“It is my view that these intermunicipal agreements are best reviewed at the board of selectmen level,” Mr. Whritenour said.
In other action, the board voted to approve a land management agreement that gives the Martha’s Vineyard Land Bank responsibility to maintain a trail between Barnes Road and County Road. Known as Old Holmes Hole Road, the trail was once the thoroughfare between Edgartown and Vineyard Haven, prior to construction of the state highway that now connects the two towns. Selectmen made their approval subject to review by the town’s lawyer.
Highway superintendent Richard Combra Jr. told the board that LED street lights are installed and operational in the area at the foot of Circuit Avenue, and along a stretch of Wing Road near the Oak Bluffs School. He invited comment from the public, including comments on the town’s website.
“Keep in mind that the lights that are up are very energy efficient,” Mr. Combra said. “They are going to cut our electric bill by at least half. It’s a different light, it’s a more sharp white light. The old light had an amber, yellow, softer light.”
The Cape Light Compact installed the lights as a trial at no charge, and if the town approves, will replace all of the town’s street lights at no cost.
Ms. Barmakian said she had received a few negative comments about the new lights. Mr. Combra said they can be shielded or adjusted if needed.

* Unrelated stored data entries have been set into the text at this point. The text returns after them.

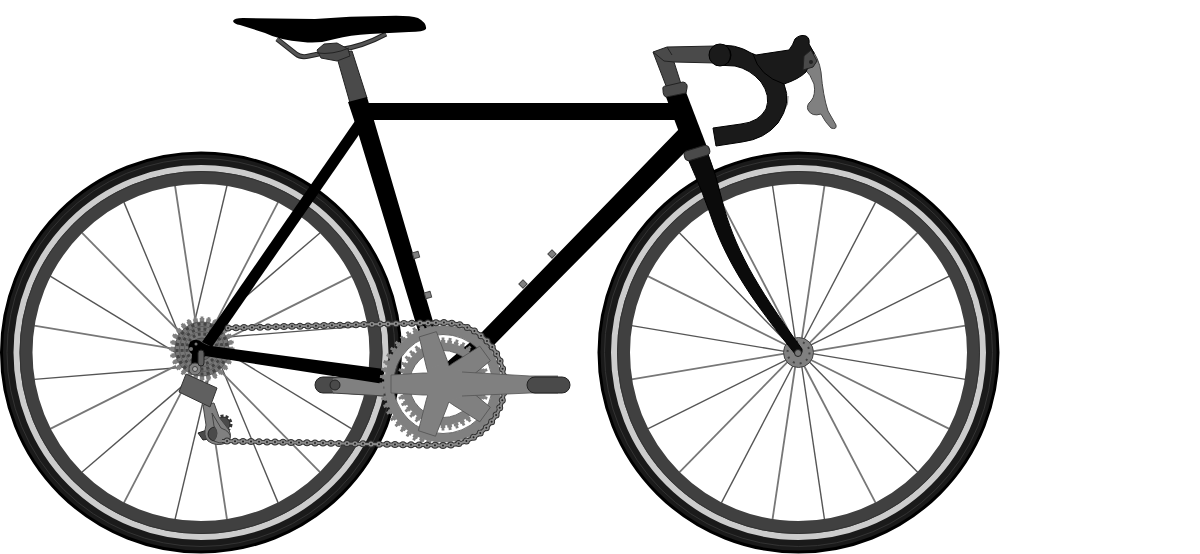
<!DOCTYPE html>
<html lang="en">
<head>
<meta charset="utf-8">
<title>Road bicycle</title>
<style>
:root {
  --paper: #ffffff;
  --frame: #000000;
  --tyre: #1a1a1a;
  --rim: #404040;
  --brake-track: #cccccc;
  --steel: #808080;
  --part: #4a4a4a;
  --outline: #222222;
  --edge: #444444;
}
html, body { margin: 0; background: var(--paper); overflow: hidden; }
svg { display: block; width: 1200px; height: 554px; }
.tyre-edge { fill: none; stroke: var(--frame); stroke-width: 5; }
.tyre { fill: none; stroke: var(--tyre); stroke-width: 12; }
.tyre-groove { fill: none; stroke: #333; stroke-width: 1; }
.brake-track { fill: none; stroke: var(--brake-track); stroke-width: 7; }
.rim { fill: none; stroke: var(--rim); stroke-width: 13; }
.spoke { stroke: #777; stroke-width: 1.8; }
.spoke-dark { stroke: #555; stroke-width: 1.4; }
.tube { fill: var(--frame); }
.part { fill: var(--part); stroke: var(--outline); stroke-width: 1; stroke-linejoin: round; }
.steel { fill: var(--steel); stroke: var(--edge); stroke-width: 1; stroke-linejoin: round; }
.black-part { fill: var(--tyre); stroke: var(--frame); stroke-width: 1; stroke-linejoin: round; }
.ring { fill: none; stroke: var(--steel); }
.ring-line { fill: none; stroke: #555; stroke-width: 0.8; }
.tooth-root { fill: none; stroke: var(--steel); stroke-dasharray: 0.7 0.3; stroke-dashoffset: 0.35; }
.tooth-tip { fill: none; stroke: var(--steel); stroke-dasharray: 0.4 0.6; stroke-dashoffset: 0.2; }
.cog-shade { fill: none; stroke: var(--edge); stroke-dasharray: 0.5 0.5; }
.chain-plate-edge { fill: none; stroke: #333; stroke-width: 4; }
.chain-plate { fill: none; stroke: #8a8a8a; stroke-width: 2; }
.chain-roller { fill: none; stroke-linecap: round; stroke-dasharray: 0 8; }
.roller-edge { stroke: #333; stroke-width: 7; }
.roller-face { stroke: #8a8a8a; stroke-width: 5; }
.roller-pin { stroke: var(--outline); stroke-width: 2; }
</style>
</head>
<body>
<svg viewBox="0 0 1200 554" role="img" aria-label="Side view of a black road bicycle">
  <defs>
    <g id="wheel-rim">
      <circle class="tyre-edge" r="198.5"/>
      <circle class="tyre" r="192"/>
      <circle class="tyre-groove" r="194"/>
      <circle class="brake-track" r="184"/>
      <circle class="rim" r="175"/>
      <circle class="tyre-groove" r="181"/>
    </g>
    <g id="front-spokes">
      <line class="spoke" x1="3" y1="-12" x2="26" y2="-167"/>
      <line class="spoke-dark" x1="-3" y1="-12" x2="-26" y2="-167"/>
    </g>
    <g id="rear-spokes">
      <line class="spoke-dark" x1="-8" y1="-24" x2="26" y2="-167"/>
      <line class="spoke" x1="-5" y1="-28" x2="-26" y2="-167"/>
    </g>
    <g id="five-spokes-front">
      <use href="#front-spokes"/>
      <use href="#front-spokes" transform="rotate(36)"/>
      <use href="#front-spokes" transform="rotate(72)"/>
      <use href="#front-spokes" transform="rotate(108)"/>
      <use href="#front-spokes" transform="rotate(144)"/>
    </g>
    <g id="five-spokes-rear">
      <use href="#rear-spokes"/>
      <use href="#rear-spokes" transform="rotate(36)"/>
      <use href="#rear-spokes" transform="rotate(72)"/>
      <use href="#rear-spokes" transform="rotate(108)"/>
      <use href="#rear-spokes" transform="rotate(144)"/>
    </g>
    <path id="spider-arm" d="M-11 0V-20L-9 -52H9L11 -20V0Z"/>
    <path id="chain-run" d="M228 328L443 322.5A61.5 61.5 0 0 1 443 445.5L222 441"/>
    <rect id="bottle-boss" class="steel" x="-3" y="-3" width="6" height="6"/>
  </defs>

  <g id="rear-wheel" transform="translate(201 352.5)">
    <use href="#five-spokes-rear"/>
    <use href="#five-spokes-rear" transform="rotate(180)"/>
    <use href="#wheel-rim"/>
  </g>

  <g id="front-wheel" transform="translate(798.5 352.5)">
    <use href="#five-spokes-front"/>
    <use href="#five-spokes-front" transform="rotate(180)"/>
    <use href="#wheel-rim"/>
    <circle class="steel" r="15"/>
    <circle r="11" fill="none" stroke="#444" stroke-width="2" stroke-dasharray="2 5"/>
  </g>

  <g id="cassette" transform="translate(202 349)">
    <circle class="tooth-root" r="29" stroke-width="4" pathLength="28"/>
    <circle class="tooth-tip" r="31" stroke-width="3" pathLength="28"/>
    <circle r="27" fill="#777" stroke="#444" stroke-width="0.8"/>
    <circle class="cog-shade" r="25" stroke-width="3" pathLength="25"/>
    <circle class="ring-line" r="22.5"/>
    <circle class="cog-shade" r="20" stroke-width="3" pathLength="21"/>
    <circle class="ring-line" r="17.5"/>
    <circle class="cog-shade" r="15" stroke-width="3" pathLength="17"/>
    <circle r="11" fill="#666" stroke="#444" stroke-width="0.8"/>
  </g>

  <g id="far-crank">
    <path class="steel" d="M326 378L384 375V396L326 392Z"/>
    <rect class="part" x="315" y="377" width="26" height="16" rx="8"/>
    <path class="steel" d="M333 378L384 375V396L333 393Q328 385 333 378Z"/>
    <circle class="part" cx="335" cy="385" r="5"/>
  </g>

  <g id="saddle">
    <path d="M277 39L296 54Q301 58 309 56L338 50Q362 47 386 34" fill="none" stroke="#222" stroke-width="5"/>
    <path d="M277 39L296 54Q301 58 309 56L338 50Q362 47 386 34" fill="none" stroke="#555" stroke-width="3"/>
    <path class="part" d="M336 54L352 51L367 98L350 103Z"/>
    <path class="part" d="M317 50L324 44L337 43L348 49L350 56L337 61L321 58Z"/>
    <path d="M317 53Q333 55 349 48" fill="none" stroke="#222"/>
    <path class="tube" d="M233 21Q234 18 243 18L315 19Q350 16 385 16Q409 15 418 18Q427 23 426 29Q424 32 409 32L370 34Q350 35 335 39Q319 44 303 42Q279 40 265 33L240 25Q234 24 233 21Z"/>
  </g>

  <g id="frame">
    <path class="tube" d="M348 102L367 97L373 117L449 376L433 380L356 126Z"/>
    <rect class="tube" x="362" y="103" width="320" height="17"/>
    <path class="tube" d="M681 127L695 142L494 345L455 380L440 368L482 332Z"/>
    <path class="tube" d="M666 97L686 92L707 147L687 154Z"/>
    <path class="tube" d="M355 121L365 126L212 347L202 342Z"/>
    <path class="tube" d="M204 345L384 369V384L205 356Z"/>
    <path class="tube" d="M190 342Q196 337 203 343L217 350L204 357L199 369H191L192 354Q186 350 190 342Z"/>
    <circle cx="191" cy="349" r="2" fill="#777"/>
    <circle cx="196" cy="344" r="1.5" fill="#777"/>
    <use href="#bottle-boss" transform="translate(416 255) rotate(-16)"/>
    <use href="#bottle-boss" transform="translate(428 295) rotate(-16)"/>
    <use href="#bottle-boss" transform="translate(552 254) rotate(45)"/>
    <use href="#bottle-boss" transform="translate(523 284) rotate(45)"/>
  </g>

  <g id="fork">
    <path d="M688 159L708 154Q716 174 722 200C734 247 754 283 802 349Q803 356 796 355C752 301 729 265 714 225Q704 195 688 159Z" fill="#0b0b0b" stroke="#000"/>
    <rect class="part" x="-13" y="-5" width="26" height="10" rx="4" transform="translate(697 153) rotate(-17)"/>
    <circle cx="798" cy="353" r="3.5" fill="#777" stroke="#222"/>
  </g>

  <g id="cockpit">
    <path class="part" d="M653 52L667 47L716 46V63L674 62L682 87L668 91Z"/>
    <path d="M653 52L664 61L674 62M667 47L672 55" fill="none" stroke="#222"/>
    <path class="part" d="M663 90Q662 86 666 86L683 82Q688 83 687 88L686 93L666 97Q663 96 663 90Z"/>
    <path d="M788 96Q789 104 784 111" fill="none" stroke="#777"/>
    <path class="steel" d="M804 68L810 47Q819 58 821 72Q823 96 828 111L836 125Q837 130 831 128Q825 122 821 114Q812 117 808 110Q806 105 811 101Q816 95 814 84Q811 75 804 68Z"/>
    <path class="black-part" d="M716 46Q735 43 751 53L756 55L789 50Q793 45 795 39Q800 34 806 36Q810 38 809 44L814 53L806 72Q799 79 784 84Q792 103 778 123Q765 139 742 142L716 146L713 128L741 124Q759 122 766 109Q771 96 761 82Q750 69 735 66L716 65Z"/>
    <circle class="black-part" cx="720" cy="55" r="11"/>
    <path d="M728 48Q733 55 728 63M753 54Q759 76 784 84" fill="none" stroke="#000"/>
    <path class="part" d="M804 56L811 50L817 61L813 67L803 70Z"/>
    <circle cx="811" cy="62" r="2" fill="#222"/>
  </g>

  <g id="rear-derailleur">
    <circle class="part" cx="223" cy="424" r="7"/>
    <circle cx="223" cy="424" r="8" fill="none" stroke="#333" stroke-width="3" stroke-dasharray="3 2"/>
    <path class="part" d="M198 433L210 429L215 438L203 440Z"/>
    <path class="steel" d="M203 405L214 403L219 417L229 430Q233 438 226 443Q216 447 208 441Q203 436 206 425Z"/>
    <circle class="part" cx="215" cy="434" r="7"/>
    <path class="steel" d="M212 413L221 428Q232 432 230 439Q225 446 214 441Q220 433 214 426Z"/>
    <path d="M186 374L217 388L210 407L179 392Z" fill="#606060" stroke="#333"/>
    <circle class="steel" cx="195" cy="369" r="6"/>
    <circle cx="195" cy="369" r="2.5" fill="#aaa" stroke="#444"/>
    <rect x="198" y="350" width="6" height="16" rx="3" fill="#606060" stroke="#222"/>
  </g>

  <g id="chainset" transform="translate(443 384)">
    <g id="inner-chainring">
      <circle class="tooth-root" r="42.5" stroke-width="3" pathLength="40"/>
      <circle class="tooth-tip" r="45" stroke-width="3" pathLength="40"/>
      <circle class="ring" r="37.5" stroke-width="8"/>
      <circle class="ring-line" r="33.5"/>
    </g>
    <g id="outer-chainring">
      <circle class="tooth-root" r="59.5" stroke-width="3" pathLength="52"/>
      <circle class="tooth-tip" r="62" stroke-width="3" pathLength="52"/>
      <circle class="ring" r="54" stroke-width="9"/>
      <circle class="ring-line" r="49.5"/>
    </g>
    <g id="spider" fill="#808080" stroke="#555" stroke-width="0.8">
      <use href="#spider-arm" transform="rotate(-17)"/>
      <use href="#spider-arm" transform="rotate(54)"/>
      <use href="#spider-arm" transform="rotate(126)"/>
      <use href="#spider-arm" transform="rotate(198)"/>
      <use href="#spider-arm" transform="rotate(270)"/>
      <circle r="19" stroke="none"/>
    </g>
  </g>

  <g id="chain">
    <use href="#chain-run" class="chain-plate-edge"/>
    <use href="#chain-run" class="chain-roller roller-edge"/>
    <use href="#chain-run" class="chain-plate"/>
    <use href="#chain-run" class="chain-roller roller-face"/>
    <use href="#chain-run" class="chain-roller roller-pin"/>
  </g>

  <g id="near-crank">
    <path d="M443 366Q452 368 462 372L530 376H558V393H530L462 396Q452 400 443 402Z" fill="#808080"/>
    <path d="M462 372L530 376H558M558 393H530L462 396" fill="none" stroke="#555" stroke-width="0.8"/>
    <rect class="part" x="527" y="377" width="43" height="16" rx="8"/>
  </g>
</svg>
</body>
</html>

“LED lighting is the wave of the future,” he said. “At some point (the current) lights won’t even be available any more. We’re looking at an opportunity to switch those lights out at no cost.”